no, but there was some news recently about it passing out of U.S. senate commitee finally.papageno wrote:That overlooks taxes, unless you'd included them as part of your cost of living estimates. Separately, but related in an overall sense , does anyone know whether the U.S./Chile double taxation treaty was ever completed?john wrote:Affordability is really a function of disposable income. For example, if your US (Southern California) monthly salary is $8000USD and your monthly cost of living is $4000USD you would have a disposable income of $4000USD. Whereas, if your Chile (Santiago) monthly salary is $4000USD and your monthly cost of living is $2000USD you would have a disposable income of $2000USD. So, based on that admittedly very simple example, it would be less affordable for you to live in Chile than in Southern California.

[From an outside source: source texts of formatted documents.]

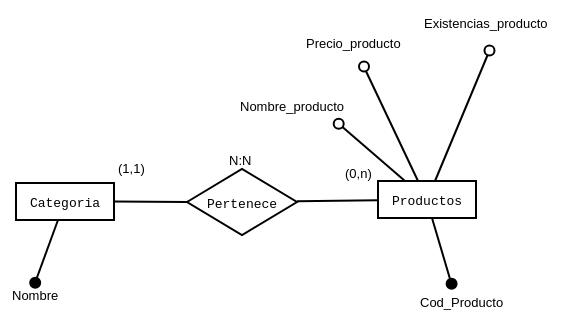
<!DOCTYPE html>
<html lang="es">
<head>
<meta charset="utf-8">
<title>Diagrama entidad-relación: Categoria y Productos</title>
<style>
:root {
  --ink: #000;
  --paper: #fff;
  --stroke: 2px;
}
* { box-sizing: border-box; }
html, body { margin: 0; }
body { background: var(--paper); overflow: hidden; }
.diagram {
  position: relative;
  width: 564px;
  height: 324px;
  overflow: hidden;
  background: var(--paper);
  color: var(--ink);
  font: 13px/16px "Liberation Sans", Arial, sans-serif;
}
.connectors { position: absolute; inset: 0; display: block; }
.connectors line, .connectors polygon, .connectors circle {
  stroke: var(--ink);
  stroke-width: var(--stroke);
}
.connectors polygon, .attribute { fill: var(--paper); }
.key { fill: var(--ink); }
.entity, .relationship {
  position: absolute;
  display: flex;
  align-items: center;
  justify-content: center;
  padding-top: 5px;
  font: 13px/16px "Liberation Mono", "Courier New", monospace;
}
.entity {
  width: 100px;
  height: 39px;
  border: var(--stroke) solid var(--ink);
  background: var(--paper);
}
.categoria { left: 15px; top: 182px; }
.productos { left: 377px; top: 180px; }
.relationship { left: 187px; top: 169px; width: 110px; height: 66px; }
.label { position: absolute; white-space: nowrap; }
.existencias { left: 424px; top: 16px; }
.precio { left: 306px; top: 36px; }
.nombre-producto { left: 240px; top: 99px; }
.nombre { left: 12px; top: 288px; }
.codigo { left: 420px; top: 295px; }
.card-categoria { left: 118px; top: 161px; }
.card-relacion { left: 229px; top: 153px; }
.card-productos { left: 345px; top: 166px; }
</style>
</head>
<body>
<main class="diagram">
  <svg class="connectors" width="564" height="324" viewBox="0 0 564 324" aria-hidden="true">
    <line x1="114" y1="201.5" x2="187" y2="202"/>
    <line x1="297" y1="201.3" x2="378" y2="200.2"/>
    <line x1="58" y1="220" x2="35" y2="283"/>
    <line x1="405" y1="181" x2="339" y2="124"/>
    <line x1="418" y1="181" x2="364" y2="67"/>
    <line x1="435" y1="181" x2="489.5" y2="50.5"/>
    <line x1="432" y1="218" x2="451.5" y2="284"/>
    <polygon points="187,202 242,169 297,202 242,235"/>
    <circle class="attribute" cx="338.7" cy="123.8" r="5"/>
    <circle class="attribute" cx="364" cy="66.6" r="5"/>
    <circle class="attribute" cx="489.5" cy="50.4" r="5"/>
    <circle class="key" cx="35.2" cy="282.8" r="5"/>
    <circle class="key" cx="451.6" cy="283.8" r="5"/>
  </svg>

  <div class="entity categoria">Categoria</div>
  <div class="relationship">Pertenece</div>
  <div class="entity productos">Productos</div>

  <span class="label card-categoria">(1,1)</span>
  <span class="label card-relacion">N:N</span>
  <span class="label card-productos">(0,n)</span>

  <span class="label nombre">Nombre</span>
  <span class="label nombre-producto">Nombre_producto</span>
  <span class="label precio">Precio_producto</span>
  <span class="label existencias">Existencias_producto</span>
  <span class="label codigo">Cod_Producto</span>
</main>
</body>
</html>
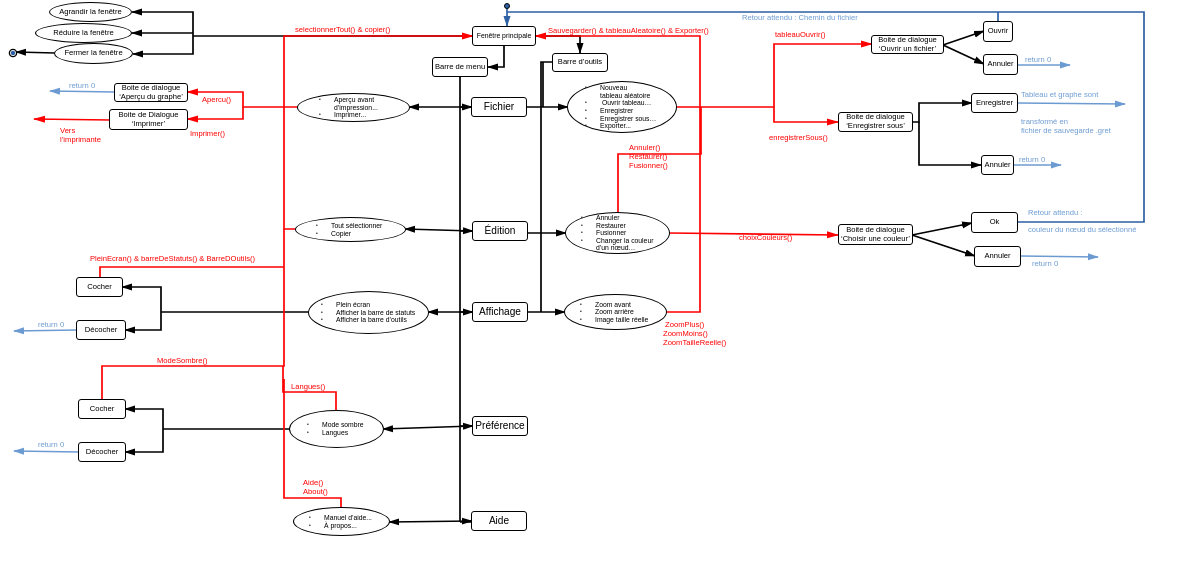
<!DOCTYPE html>
<html lang="fr">
<head>
<meta charset="utf-8">
<title>Diagramme de navigation des fenêtres</title>
<style>
:root { --ink: #000; --call: #f00; --result: #6c9bd2; --flow: #2e60a4; --paper: #fff; }
* { box-sizing: border-box; margin: 0; padding: 0; }
html, body { width: 1200px; height: 583px; overflow: hidden; background: var(--paper); }
.diagram { position: relative; width: 1200px; height: 583px; overflow: hidden; color: var(--ink); font: 7.6px/8.6px "Liberation Sans", Arial, sans-serif; }
.links { position: absolute; inset: 0; fill: none; stroke-width: 1.7; }
.links .ink { stroke: var(--ink); }
.links .call { stroke: var(--call); }
.links .result { stroke: var(--result); }
.links .flow { stroke: var(--flow); }
.end { marker-end: var(--tip); }
.both { marker-start: var(--tip); marker-end: var(--tip); }
.ink { --tip: url(#tip-ink); }
.call { --tip: url(#tip-call); }
.result { --tip: url(#tip-result); }
.flow { --tip: url(#tip-flow); }
.node, .state, .label { position: absolute; left: var(--x); top: var(--y); white-space: nowrap; }
.node, .state { display: flex; align-items: center; width: var(--w); height: var(--h); border: 1.7px solid var(--ink); background: var(--paper); }
.node { justify-content: center; text-align: center; border-radius: 3px; }
.menu { font-size: 10.1px; }
.main { font-size: 6.8px; }
.state { border-radius: 50%; }
.window { justify-content: center; }
.state ul { list-style: none; margin-left: var(--in); font-size: 6.8px; line-height: 7.6px; }
.state li { position: relative; }
.state li::before { content: "•"; position: absolute; left: -15px; font-size: 5px; }
.label { line-height: 8.8px; }
.label.call { color: var(--call); }
.label.result { color: var(--result); }
.label.flow { color: var(--result); }
</style>
</head>
<body>
<main class="diagram">
<svg class="links" width="1200" height="583" viewBox="0 0 1200 583" aria-hidden="true">
  <defs>
    <marker id="tip-ink" markerUnits="userSpaceOnUse" markerWidth="11" markerHeight="8" refX="10" refY="4" orient="auto-start-reverse"><path d="M0 0.5L11 4L0 7.5Z" fill="#000"/></marker>
    <marker id="tip-call" markerUnits="userSpaceOnUse" markerWidth="12" markerHeight="8" refX="11" refY="4" orient="auto"><path d="M0 0.5L12 4L0 7.5Z" fill="#f00"/></marker>
    <marker id="tip-result" markerUnits="userSpaceOnUse" markerWidth="11" markerHeight="8" refX="10" refY="4" orient="auto"><path d="M0 0.5L11 4L0 7.5Z" fill="#6c9bd2"/></marker>
    <marker id="tip-flow" markerUnits="userSpaceOnUse" markerWidth="11" markerHeight="8" refX="10" refY="4" orient="auto"><path d="M0 0.5L11 4L0 7.5Z" fill="#2e60a4"/></marker>
  </defs>
  <g class="ink">
    <path d="M473 36H193"/>
    <path class="end" d="M193 36V12H132"/>
    <path class="end" d="M193 33H132"/>
    <path class="end" d="M193 36V54H133"/>
    <path class="end" d="M55 53L16 52"/>
    <path class="end" d="M504 45V67H488"/>
    <path class="end" d="M535 36H580V53"/>
    <path d="M460 76V522"/>
    <path d="M460 107H472M460 231H473M460 312H473M460 426H473M460 522H472"/>
    <path class="both" d="M409 107H472"/>
    <path class="both" d="M405 229L473 231"/>
    <path class="both" d="M428 312H473"/>
    <path class="both" d="M383 429L473 426"/>
    <path class="both" d="M389 522L472 521"/>
    <path d="M553 62H541V312M543 62V107"/>
    <path class="end" d="M526 107H568"/>
    <path class="end" d="M528 233H566"/>
    <path class="end" d="M528 312H565"/>
    <path d="M309 312H161M290 429H163"/>
    <path class="end" d="M161 312V287H122"/>
    <path class="end" d="M161 312V330H125"/>
    <path class="end" d="M163 429V409H125"/>
    <path class="end" d="M163 429V452H125"/>
    <path class="end" d="M943 45L984 31"/>
    <path class="end" d="M943 45L984 64"/>
    <path class="end" d="M912 122H919V103H972"/>
    <path class="end" d="M919 122V165H981"/>
    <path class="end" d="M912 235L972 223"/>
    <path class="end" d="M912 235L975 256"/>
  </g>
  <g class="call">
    <path class="end" d="M296 229H284V36H473"/>
    <path d="M284 229V366H102V400M284 267H100V277"/>
    <path d="M283 366V392H336V411M284 379V498H341V508"/>
    <path class="end" d="M666 312H700V36H535"/>
    <path d="M618 213V154H701V107M676 107H774"/>
    <path class="end" d="M774 107V44H872"/>
    <path class="end" d="M774 107V122H838"/>
    <path class="end" d="M669 233L838 235"/>
    <path class="end" d="M298 107H243V92H187"/>
    <path class="end" d="M243 107V119H187"/>
    <path class="end" d="M110 120L34 119"/>
  </g>
  <g class="result">
    <path class="end" d="M115 92L50 91"/>
    <path class="end" d="M77 330L14 331"/>
    <path class="end" d="M79 452L14 451"/>
    <path class="end" d="M1018 65H1070"/>
    <path class="end" d="M1018 103L1125 104"/>
    <path class="end" d="M1013 165H1061"/>
    <path class="end" d="M1020 256L1098 257"/>
  </g>
  <g class="flow">
    <path d="M1018 222H1144V12H507M998 22V12"/>
    <path class="end" d="M507 8V26"/>
  </g>
  <circle cx="507" cy="6" r="2.5" fill="#2e60a4" stroke="#000" stroke-width="1"/>
  <circle cx="13" cy="53" r="3.6" fill="#fff" stroke="#000" stroke-width="1.4"/>
  <circle cx="13" cy="53" r="2.2" fill="#2e60a4"/>
</svg>

<!-- Fenêtre -->
<div class="state window" style="--x:49px;--y:2px;--w:83px;--h:20px">Agrandir la fenêtre</div>
<div class="state window" style="--x:35px;--y:23px;--w:97px;--h:20px">Réduire la fenêtre</div>
<div class="state window" style="--x:54px;--y:43px;--w:79px;--h:21px">Fermer la fenêtre</div>
<div class="node main" style="--x:472px;--y:26px;--w:64px;--h:20px">Fenêtre principale</div>
<div class="node" style="--x:432px;--y:57px;--w:56px;--h:20px">Barre de menu</div>
<div class="node" style="--x:552px;--y:53px;--w:56px;--h:19px">Barre d’outils</div>

<!-- Menus -->
<div class="node menu" style="--x:471px;--y:97px;--w:56px;--h:20px">Fichier</div>
<div class="node menu" style="--x:472px;--y:221px;--w:56px;--h:20px">Édition</div>
<div class="node menu" style="--x:472px;--y:302px;--w:56px;--h:20px">Affichage</div>
<div class="node menu" style="--x:472px;--y:416px;--w:56px;--h:20px">Préférence</div>
<div class="node menu" style="--x:471px;--y:511px;--w:56px;--h:20px">Aide</div>

<!-- Actions des menus -->
<div class="state" style="--x:297px;--y:93px;--w:113px;--h:29px;--in:36px"><ul><li>Aperçu avant<br>d’impression...</li><li>Imprimer...</li></ul></div>
<div class="state" style="--x:295px;--y:217px;--w:111px;--h:25px;--in:35px"><ul><li>Tout sélectionner</li><li>Copier</li></ul></div>
<div class="state" style="--x:308px;--y:291px;--w:121px;--h:43px;--in:27px"><ul><li>Plein écran</li><li>Afficher la barre de statuts</li><li>Afficher la barre d’outils</li></ul></div>
<div class="state" style="--x:289px;--y:410px;--w:95px;--h:38px;--in:32px"><ul><li>Mode sombre</li><li>Langues</li></ul></div>
<div class="state" style="--x:293px;--y:507px;--w:97px;--h:29px;--in:30px"><ul><li>Manuel d’aide...</li><li>À propos...</li></ul></div>

<!-- Actions de la barre d'outils -->
<div class="state" style="--x:567px;--y:81px;--w:110px;--h:52px;--in:32px"><ul><li>Nouveau<br>tableau aléatoire</li><li>&nbsp;Ouvrir tableau…</li><li>Enregistrer</li><li>Enregistrer sous…</li><li>Exporter...</li></ul></div>
<div class="state" style="--x:565px;--y:212px;--w:105px;--h:42px;--in:30px"><ul><li>Annuler</li><li>Restaurer</li><li>Fusionner</li><li>Changer la couleur<br>d’un nœud…</li></ul></div>
<div class="state" style="--x:564px;--y:294px;--w:103px;--h:36px;--in:30px"><ul><li>Zoom avant</li><li>Zoom arrière</li><li>Image taille réelle</li></ul></div>

<!-- Boîtes de dialogue -->
<div class="node" style="--x:114px;--y:83px;--w:74px;--h:19px">Boite de dialogue<br>‘Aperçu du graphe’</div>
<div class="node" style="--x:109px;--y:109px;--w:79px;--h:21px">Boite de Dialogue<br>‘Imprimer’</div>
<div class="node" style="--x:871px;--y:35px;--w:73px;--h:19px">Boite de dialogue<br>‘Ouvrir un fichier’</div>
<div class="node" style="--x:838px;--y:112px;--w:75px;--h:20px">Boite de dialogue<br>‘Enregistrer sous’</div>
<div class="node" style="--x:838px;--y:224px;--w:75px;--h:21px">Boite de dialogue<br>‘Choisir une couleur’</div>

<!-- Choix -->
<div class="node" style="--x:983px;--y:21px;--w:30px;--h:21px">Ouvrir</div>
<div class="node" style="--x:983px;--y:54px;--w:35px;--h:21px">Annuler</div>
<div class="node" style="--x:971px;--y:93px;--w:47px;--h:20px">Enregistrer</div>
<div class="node" style="--x:981px;--y:155px;--w:33px;--h:20px">Annuler</div>
<div class="node" style="--x:971px;--y:212px;--w:47px;--h:21px">Ok</div>
<div class="node" style="--x:974px;--y:246px;--w:47px;--h:21px">Annuler</div>
<div class="node" style="--x:76px;--y:277px;--w:47px;--h:20px">Cocher</div>
<div class="node" style="--x:76px;--y:320px;--w:50px;--h:20px">Décocher</div>
<div class="node" style="--x:78px;--y:399px;--w:48px;--h:20px">Cocher</div>
<div class="node" style="--x:78px;--y:442px;--w:48px;--h:20px">Décocher</div>

<!-- Appels -->
<p class="label call" style="--x:295px;--y:26px">selectionnerTout() &amp; copier()</p>
<p class="label call" style="--x:548px;--y:27px">Sauvegarder() &amp; tableauAleatoire() &amp; Exporter()</p>
<p class="label call" style="--x:775px;--y:31px">tableauOuvrir()</p>
<p class="label call" style="--x:769px;--y:134px">enregistrerSous()</p>
<p class="label call" style="--x:629px;--y:144px">Annuler()<br>Restaurer()<br>Fusionner()</p>
<p class="label call" style="--x:739px;--y:234px">choixCouleurs()</p>
<p class="label call" style="--x:663px;--y:321px">&nbsp;ZoomPlus()<br>ZoomMoins()<br>ZoomTailleReelle()</p>
<p class="label call" style="--x:202px;--y:96px">Apercu()</p>
<p class="label call" style="--x:190px;--y:130px">Imprimer()</p>
<p class="label call" style="--x:60px;--y:127px">Vers<br>l’imprimante</p>
<p class="label call" style="--x:90px;--y:255px">PleinEcran() &amp; barreDeStatuts() &amp; BarreDOutils()</p>
<p class="label call" style="--x:157px;--y:357px">ModeSombre()</p>
<p class="label call" style="--x:291px;--y:383px">Langues()</p>
<p class="label call" style="--x:303px;--y:479px">Aide()<br>About()</p>

<!-- Retours -->
<p class="label flow" style="--x:742px;--y:14px">Retour attendu : Chemin du fichier</p>
<p class="label result" style="--x:69px;--y:82px">return 0</p>
<p class="label result" style="--x:38px;--y:321px">return 0</p>
<p class="label result" style="--x:38px;--y:441px">return 0</p>
<p class="label result" style="--x:1025px;--y:56px">return 0</p>
<p class="label result" style="--x:1021px;--y:91px">Tableau et graphe sont</p>
<p class="label result" style="--x:1021px;--y:118px">transformé en<br>fichier de sauvegarde .gret</p>
<p class="label result" style="--x:1019px;--y:156px">return 0</p>
<p class="label result" style="--x:1028px;--y:209px">Retour attendu :</p>
<p class="label result" style="--x:1028px;--y:226px">couleur du nœud du sélectionné</p>
<p class="label result" style="--x:1032px;--y:260px">return 0</p>
</main>
</body>
</html>
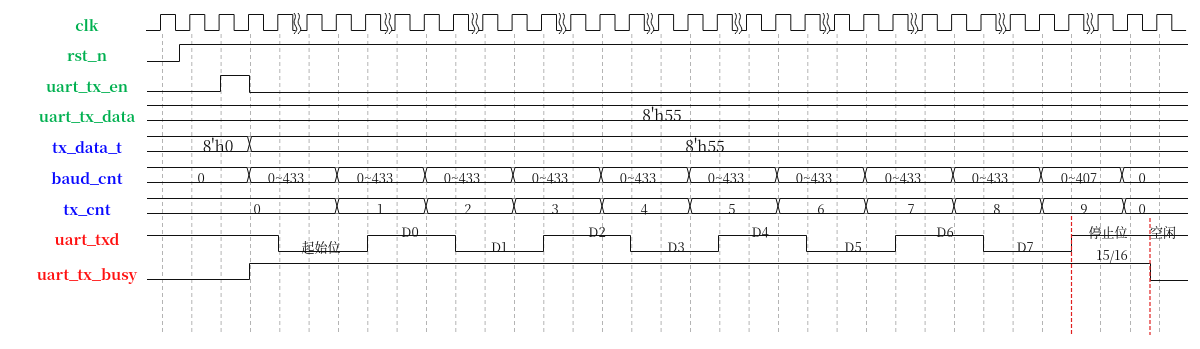
<!DOCTYPE html>
<html lang="zh-CN">
<head>
<meta charset="utf-8">
<title>UART TX timing diagram</title>
<style>
:root { --paper: #fff; --ink: #111; --grid: #b4b4b4; --input: #00b050; --internal: #0a0aff; --output: #ff1010; --marker: #e02020; }
* { box-sizing: border-box; }
html, body { margin: 0; }
body { width: 1200px; height: 349px; overflow: hidden; background: var(--paper); }
.timing { position: relative; width: 1200px; height: 349px; overflow: hidden; color: var(--ink); font-family: "Noto Serif CJK SC", "Noto Serif", serif; }
.waves { position: absolute; left: 0; top: 0; }
.grid { stroke: var(--grid); stroke-dasharray: 4 3; }
.trace { fill: none; stroke: var(--ink); stroke-width: 1; }
.marker { stroke: var(--marker); stroke-width: 1.2; stroke-dasharray: 4 2; }
.signal, .value { position: absolute; left: var(--x); top: var(--y); transform: translate(-50%, -50%); line-height: 1; white-space: nowrap; }
.signal { --x: 87px; font-size: 15px; font-weight: 600; }
.input { color: var(--input); }
.internal { color: var(--internal); }
.output { color: var(--output); }
.value { font-size: 13px; }
.data { font-size: 15.5px; }
.tx-data { --y: 115px; }
.tx-data-t { --y: 146px; }
.baud { --y: 177px; }
.count { --y: 208px; }
.bit-high { --y: 231px; }
.bit-low { --y: 246px; }
</style>
</head>
<body>
<main class="timing">
<svg class="waves" width="1200" height="349" viewBox="0 0 1200 349" aria-hidden="true">
  <defs>
    <path id="grid-line" d="M.5 34V335"/>
    <g id="grid-six"><use href="#grid-line"/><use href="#grid-line" x="29.3"/><use href="#grid-line" x="58.6"/><use href="#grid-line" x="88"/><use href="#grid-line" x="117.3"/><use href="#grid-line" x="146.6"/></g>
    <path id="pulse" d="M0 30.5V14.5H15V30.5H29.3"/>
    <g id="pulse-five"><use href="#pulse"/><use href="#pulse" x="29.3"/><use href="#pulse" x="58.6"/><use href="#pulse" x="88"/><use href="#pulse" x="117.3"/></g>
    <g id="break">
      <path d="M-1 13Q-5 18-2 23T-3 34H2Q5 28 2 23T3 13Z" fill="#fff" stroke="none"/>
      <path d="M-3 13C1 18-5 20-2 25S0 30-3 34M1 13C5 18-1 20 2 25S4 30 1 34"/>
    </g>
    <g id="cross">
      <path d="M-2 0H2V15H-2Z" fill="#fff" stroke="none"/>
      <path d="M-2 0L2 15M2 0L-2 15"/>
    </g>
  </defs>

  <g class="grid">
    <use href="#grid-six" x="162"/><use href="#grid-six" x="338"/><use href="#grid-six" x="514"/><use href="#grid-six" x="690"/><use href="#grid-six" x="866"/>
    <use href="#grid-line" x="1042"/><path d="M1071.5 34V216"/><use href="#grid-line" x="1100"/><use href="#grid-line" x="1130"/><use href="#grid-line" x="1159"/>
  </g>

  <g class="trace" id="clk">
    <path d="M146 30.5H160"/>
    <use href="#pulse-five" x="160.5"/><use href="#pulse-five" x="307"/><use href="#pulse-five" x="453.5"/><use href="#pulse-five" x="600"/><use href="#pulse-five" x="746.5"/><use href="#pulse-five" x="893"/><use href="#pulse-five" x="1039.5"/>
    <use href="#break" x="297"/><use href="#break" x="388"/><use href="#break" x="475"/><use href="#break" x="562"/><use href="#break" x="650"/><use href="#break" x="738"/><use href="#break" x="826"/><use href="#break" x="914"/><use href="#break" x="1002"/><use href="#break" x="1090"/>
  </g>

  <path class="trace" id="rst_n" d="M147 61.5H179.5V44.5H1188"/>
  <path class="trace" id="uart_tx_en" d="M147 91.5H220.5V75.5H249.5V92.5H1188"/>
  <path class="trace" id="uart_tx_data" d="M147 105.5H1188M147 120.5H1188"/>

  <g class="trace" id="tx_data_t">
    <path d="M147 136.5H1188M147 151.5H1188"/>
    <use href="#cross" x="249.5" y="136.5"/>
  </g>

  <g class="trace" id="baud_cnt">
    <path d="M147 167.5H1188M147 182.5H1188"/>
    <use href="#cross" x="249" y="167.5"/><use href="#cross" x="337" y="167.5"/><use href="#cross" x="425" y="167.5"/><use href="#cross" x="513" y="167.5"/><use href="#cross" x="601" y="167.5"/><use href="#cross" x="689" y="167.5"/><use href="#cross" x="777" y="167.5"/><use href="#cross" x="865" y="167.5"/><use href="#cross" x="953" y="167.5"/><use href="#cross" x="1041" y="167.5"/><use href="#cross" x="1122" y="167.5"/>
  </g>

  <g class="trace" id="tx_cnt">
    <path d="M147 198.5H1188M147 213.5H1188"/>
    <use href="#cross" x="337" y="198.5"/><use href="#cross" x="426" y="198.5"/><use href="#cross" x="514" y="198.5"/><use href="#cross" x="602" y="198.5"/><use href="#cross" x="690" y="198.5"/><use href="#cross" x="778" y="198.5"/><use href="#cross" x="866" y="198.5"/><use href="#cross" x="954" y="198.5"/><use href="#cross" x="1042" y="198.5"/><use href="#cross" x="1124" y="198.5"/>
  </g>

  <path class="trace" id="uart_txd" d="M147 235.5H278.5V251.5H367.5V235.5H455.5V251.5H543.5V235.5H630.5V251.5H718.5V235.5H806.5V251.5H895.5V235.5H983.5V251.5H1071.5V235.5H1188"/>
  <path class="trace" id="uart_tx_busy" d="M147 279.5H249.5V263.5H1150.5V280.5H1188"/>

  <g class="marker">
    <line x1="1071.5" y1="216" x2="1071.5" y2="335"/>
    <line x1="1150" y1="218" x2="1150" y2="335"/>
  </g>
</svg>

<span class="signal input" style="--y:24px">clk</span>
<span class="signal input" style="--y:54px">rst_n</span>
<span class="signal input" style="--y:85px">uart_tx_en</span>
<span class="signal input" style="--y:115px">uart_tx_data</span>
<span class="signal internal" style="--y:146px">tx_data_t</span>
<span class="signal internal" style="--y:177px">baud_cnt</span>
<span class="signal internal" style="--y:208px">tx_cnt</span>
<span class="signal output" style="--y:238px">uart_txd</span>
<span class="signal output" style="--y:273px">uart_tx_busy</span>

<span class="value data tx-data" style="--x:662px">8'h55</span>
<span class="value data tx-data-t" style="--x:218px">8'h0</span>
<span class="value data tx-data-t" style="--x:705px">8'h55</span>

<span class="value baud" style="--x:201px">0</span>
<span class="value baud" style="--x:286px">0~433</span>
<span class="value baud" style="--x:375px">0~433</span>
<span class="value baud" style="--x:462px">0~433</span>
<span class="value baud" style="--x:550px">0~433</span>
<span class="value baud" style="--x:638px">0~433</span>
<span class="value baud" style="--x:726px">0~433</span>
<span class="value baud" style="--x:814px">0~433</span>
<span class="value baud" style="--x:903px">0~433</span>
<span class="value baud" style="--x:990px">0~433</span>
<span class="value baud" style="--x:1079px">0~407</span>
<span class="value baud" style="--x:1142px">0</span>

<span class="value count" style="--x:257px">0</span>
<span class="value count" style="--x:380px">1</span>
<span class="value count" style="--x:468px">2</span>
<span class="value count" style="--x:555px">3</span>
<span class="value count" style="--x:644px">4</span>
<span class="value count" style="--x:732px">5</span>
<span class="value count" style="--x:821px">6</span>
<span class="value count" style="--x:911px">7</span>
<span class="value count" style="--x:997px">8</span>
<span class="value count" style="--x:1084px">9</span>
<span class="value count" style="--x:1142px">0</span>

<span class="value bit-low" style="--x:321px">起始位</span>
<span class="value bit-high" style="--x:410px">D0</span>
<span class="value bit-low" style="--x:499px">D1</span>
<span class="value bit-high" style="--x:597px">D2</span>
<span class="value bit-low" style="--x:676px">D3</span>
<span class="value bit-high" style="--x:760px">D4</span>
<span class="value bit-low" style="--x:853px">D5</span>
<span class="value bit-high" style="--x:945px">D6</span>
<span class="value bit-low" style="--x:1025px">D7</span>
<span class="value bit-high" style="--x:1108px">停止位</span>
<span class="value bit-high" style="--x:1163px">空闲</span>
<span class="value" style="--x:1112px;--y:254px">15/16</span>
</main>
</body>
</html>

My average monthly cost of living in Viña del Mar is less than half of what it would be in Southern California; however, my disposable income is greater as my retirement income has remained constant. So, for my wife and I, living in Chile is significantly more affordable than it would have been had we stayed in Southern California.
Still, overall, Chile's taxes are way, way cheaper; but, I guess that depends on your tax bracket in both countries. Any comparison between individuals will kind of be apples and oranges.
Yea, disposable income is likely the key. All things being equal, in relative terms of quality of living, who cares if you spend $10000 U.S. a month or $1,000 U.S. a month, if your relative disposable income is greater in one or the other. I am much happier to have a $1,000 in my pocket to blow or save, than $1 in my pocket, at the end of the month.
As I started this thread telling the story of living in mexico, the idea that as a 12 year old in the 80's in Mexico, that my $5 allowance would leave me often $4 still at the end of the week sure made life appealing in Mexico vs. the U.S. at that time.
In a sense, that extra disposable income is empowering, as it provides you options in life.
I recently made a trip to Florida, and I was shocked by how cheap Florida was compared to Chile; still, was not sufficiently appealing to make me want to live there. There are much cheaper places to live, if you are looking for something cheaper than Chile. I also only think the U.S. is cheap, because the economy is crap. Don't be fooled by the lipstick wearing pig.
Really, there are a lot of places that are "cheap", if you don't have to depend on the local economy.